“The system has powerful defenders, however, including groups connected to the George Soros-funded Justice at Stake.”
Soros’s group would be more aptly named “Justice put to the Stake”.
Here in Colorado, a new pressure group of apologists was recently formed by politically influential and well-connected attorneys (led by Democrat super-lawyer and frequent Colorado Supreme Court litigator, Mark Grueskin) specifically to counter the growing supreme court reform and accountability movement spearheaded by Clear The Bench Colorado. (Story broken by Law Week Colorado, “Group aiming to defend Colorado judiciary comes to light“, followed up in Westword and on Clear The Bench Colorado (“More details emerge on group formed to oppose accountability for Colorado Supreme Court incumbents“).
Along with articles published in mass media outlets (for example, a recent Denver Post article calling “Criticism of retiring Judge Mullarkey unfair“), these groups are attempting to maintain the crony system of political insiders picking and preserving in power supreme court justices who rule against the rights of the people in favor of big government – putting you in your place as a subject, not protecting your rights as a citizen.
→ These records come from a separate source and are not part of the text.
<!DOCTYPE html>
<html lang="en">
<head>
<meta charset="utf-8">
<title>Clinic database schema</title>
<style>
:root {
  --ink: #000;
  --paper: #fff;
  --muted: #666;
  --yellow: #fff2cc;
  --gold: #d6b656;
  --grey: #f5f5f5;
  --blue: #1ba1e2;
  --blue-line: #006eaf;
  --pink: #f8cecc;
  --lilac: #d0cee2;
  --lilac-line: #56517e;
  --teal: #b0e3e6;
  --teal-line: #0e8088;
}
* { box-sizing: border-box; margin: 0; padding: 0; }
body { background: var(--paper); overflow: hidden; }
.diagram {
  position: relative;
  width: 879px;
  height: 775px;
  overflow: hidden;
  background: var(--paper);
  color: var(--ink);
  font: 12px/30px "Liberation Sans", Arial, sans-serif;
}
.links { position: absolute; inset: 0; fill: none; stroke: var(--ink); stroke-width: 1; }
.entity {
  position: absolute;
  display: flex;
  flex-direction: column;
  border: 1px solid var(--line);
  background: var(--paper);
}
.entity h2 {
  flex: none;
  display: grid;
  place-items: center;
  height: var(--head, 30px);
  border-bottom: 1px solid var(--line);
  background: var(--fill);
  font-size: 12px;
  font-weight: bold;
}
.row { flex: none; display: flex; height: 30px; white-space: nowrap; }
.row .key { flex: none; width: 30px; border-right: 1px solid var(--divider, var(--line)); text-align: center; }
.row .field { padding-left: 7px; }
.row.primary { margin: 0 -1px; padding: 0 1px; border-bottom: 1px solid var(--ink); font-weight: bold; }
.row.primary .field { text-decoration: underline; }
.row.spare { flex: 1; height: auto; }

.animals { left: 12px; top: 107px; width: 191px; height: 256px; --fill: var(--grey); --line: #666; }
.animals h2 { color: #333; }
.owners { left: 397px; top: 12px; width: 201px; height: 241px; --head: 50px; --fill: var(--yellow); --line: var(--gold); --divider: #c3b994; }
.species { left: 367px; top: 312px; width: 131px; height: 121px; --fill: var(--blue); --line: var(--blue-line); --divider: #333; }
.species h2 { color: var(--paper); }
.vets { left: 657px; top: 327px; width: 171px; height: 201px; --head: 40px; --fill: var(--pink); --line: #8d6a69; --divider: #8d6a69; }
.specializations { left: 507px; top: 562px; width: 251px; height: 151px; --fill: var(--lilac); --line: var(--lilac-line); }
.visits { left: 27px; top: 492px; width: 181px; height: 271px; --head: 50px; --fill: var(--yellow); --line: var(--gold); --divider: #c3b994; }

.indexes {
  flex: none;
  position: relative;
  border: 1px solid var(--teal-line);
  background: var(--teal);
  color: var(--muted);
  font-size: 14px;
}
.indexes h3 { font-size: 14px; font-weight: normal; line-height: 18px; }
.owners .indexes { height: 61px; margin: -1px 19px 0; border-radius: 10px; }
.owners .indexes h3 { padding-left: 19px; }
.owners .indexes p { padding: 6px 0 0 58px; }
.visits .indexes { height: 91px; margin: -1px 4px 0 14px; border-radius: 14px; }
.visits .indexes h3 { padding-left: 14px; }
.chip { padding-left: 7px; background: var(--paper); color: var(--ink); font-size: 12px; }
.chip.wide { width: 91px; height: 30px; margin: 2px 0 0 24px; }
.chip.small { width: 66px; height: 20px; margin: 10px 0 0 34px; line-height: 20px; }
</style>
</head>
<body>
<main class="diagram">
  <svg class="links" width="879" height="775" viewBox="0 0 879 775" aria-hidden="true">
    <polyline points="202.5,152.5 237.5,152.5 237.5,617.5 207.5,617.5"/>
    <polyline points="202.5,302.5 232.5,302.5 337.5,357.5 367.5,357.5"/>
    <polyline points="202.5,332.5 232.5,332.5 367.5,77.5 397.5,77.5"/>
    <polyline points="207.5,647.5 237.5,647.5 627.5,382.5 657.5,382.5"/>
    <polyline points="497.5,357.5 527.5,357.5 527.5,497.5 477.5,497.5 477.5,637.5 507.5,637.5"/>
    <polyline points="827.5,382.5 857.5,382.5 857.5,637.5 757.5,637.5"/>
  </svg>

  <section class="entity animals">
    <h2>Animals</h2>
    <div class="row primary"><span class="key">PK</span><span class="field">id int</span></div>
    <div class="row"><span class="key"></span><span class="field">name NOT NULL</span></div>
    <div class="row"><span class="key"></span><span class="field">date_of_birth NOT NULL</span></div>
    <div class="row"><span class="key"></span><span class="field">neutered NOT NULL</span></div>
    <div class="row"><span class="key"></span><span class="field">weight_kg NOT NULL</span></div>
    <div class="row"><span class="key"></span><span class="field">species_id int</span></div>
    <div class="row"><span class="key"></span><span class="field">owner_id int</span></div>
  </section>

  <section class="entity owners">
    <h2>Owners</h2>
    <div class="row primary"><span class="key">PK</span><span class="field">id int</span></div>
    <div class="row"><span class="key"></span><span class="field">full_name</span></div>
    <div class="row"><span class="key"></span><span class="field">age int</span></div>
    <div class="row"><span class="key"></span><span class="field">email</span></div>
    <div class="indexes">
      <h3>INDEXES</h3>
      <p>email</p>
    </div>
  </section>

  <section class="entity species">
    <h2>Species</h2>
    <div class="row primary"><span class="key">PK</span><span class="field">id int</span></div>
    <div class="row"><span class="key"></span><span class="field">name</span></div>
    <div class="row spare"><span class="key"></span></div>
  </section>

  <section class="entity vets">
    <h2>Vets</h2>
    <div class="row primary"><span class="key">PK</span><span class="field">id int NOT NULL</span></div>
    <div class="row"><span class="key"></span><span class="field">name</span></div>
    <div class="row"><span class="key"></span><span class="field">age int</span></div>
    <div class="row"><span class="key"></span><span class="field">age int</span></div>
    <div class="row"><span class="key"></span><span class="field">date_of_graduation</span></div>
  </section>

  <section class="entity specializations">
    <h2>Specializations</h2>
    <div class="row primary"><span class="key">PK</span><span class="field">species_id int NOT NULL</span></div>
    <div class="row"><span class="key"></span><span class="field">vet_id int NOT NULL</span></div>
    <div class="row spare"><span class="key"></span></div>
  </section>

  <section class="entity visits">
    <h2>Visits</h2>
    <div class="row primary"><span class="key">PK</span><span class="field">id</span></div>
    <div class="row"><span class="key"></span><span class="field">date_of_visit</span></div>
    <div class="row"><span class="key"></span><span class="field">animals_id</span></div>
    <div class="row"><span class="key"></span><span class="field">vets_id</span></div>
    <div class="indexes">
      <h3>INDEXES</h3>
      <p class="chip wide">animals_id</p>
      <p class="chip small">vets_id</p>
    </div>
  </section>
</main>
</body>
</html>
They can get away with it only as long as they succeed in keeping voters in the dark.
That is why public participation – not just by a select few politically connected individuals put on commissions, but by fully informed public discussion and debate – is so critically important to maintaining good government (and accountability) in our judiciary. Become an informed citizen – review sources such as Clear The Bench Colorado and get to Know Your Courts to get “the rest of the story”.
“The original purpose of using a commission-based merit selection system was to reduce the politicization of the judiciary system. As such, it is imperative that merit selection systems not simply hide the politics behind the closed doors of a Commission but drive out destructive influence through a system that is transparent and accessible to the public.”
We The People can (indeed, as citizens, we must) hold our public officials – both elected and appointed – accountable. Be a citizen, not a subject – get informed, then exercise your right to vote “NO” this November on the four (er, three remaining) ‘unjust justices’ of the Colorado Supreme Court’s “Mullarkey Majority”- (Justices Michael Bender, Alex Martinez, Nancy Rice – soon to be minus Chief Justice Mary Mullarkey) who need YOUR approval to continue taking away your constitutional rights: your right to vote on tax increases, your right to defend your home or business against seizure via eminent domain abuse, your right to be fairly represented in the legislature and Congress, and your right to enjoy the benefits of the rule of law, instead of suffering under rule by activist, agenda-driven “justices.” Support Clear The Bench Colorado with your comments (Sound Off!) and contributions – and exercise your right to vote “NO” on giving these unjust justices another 10-year term!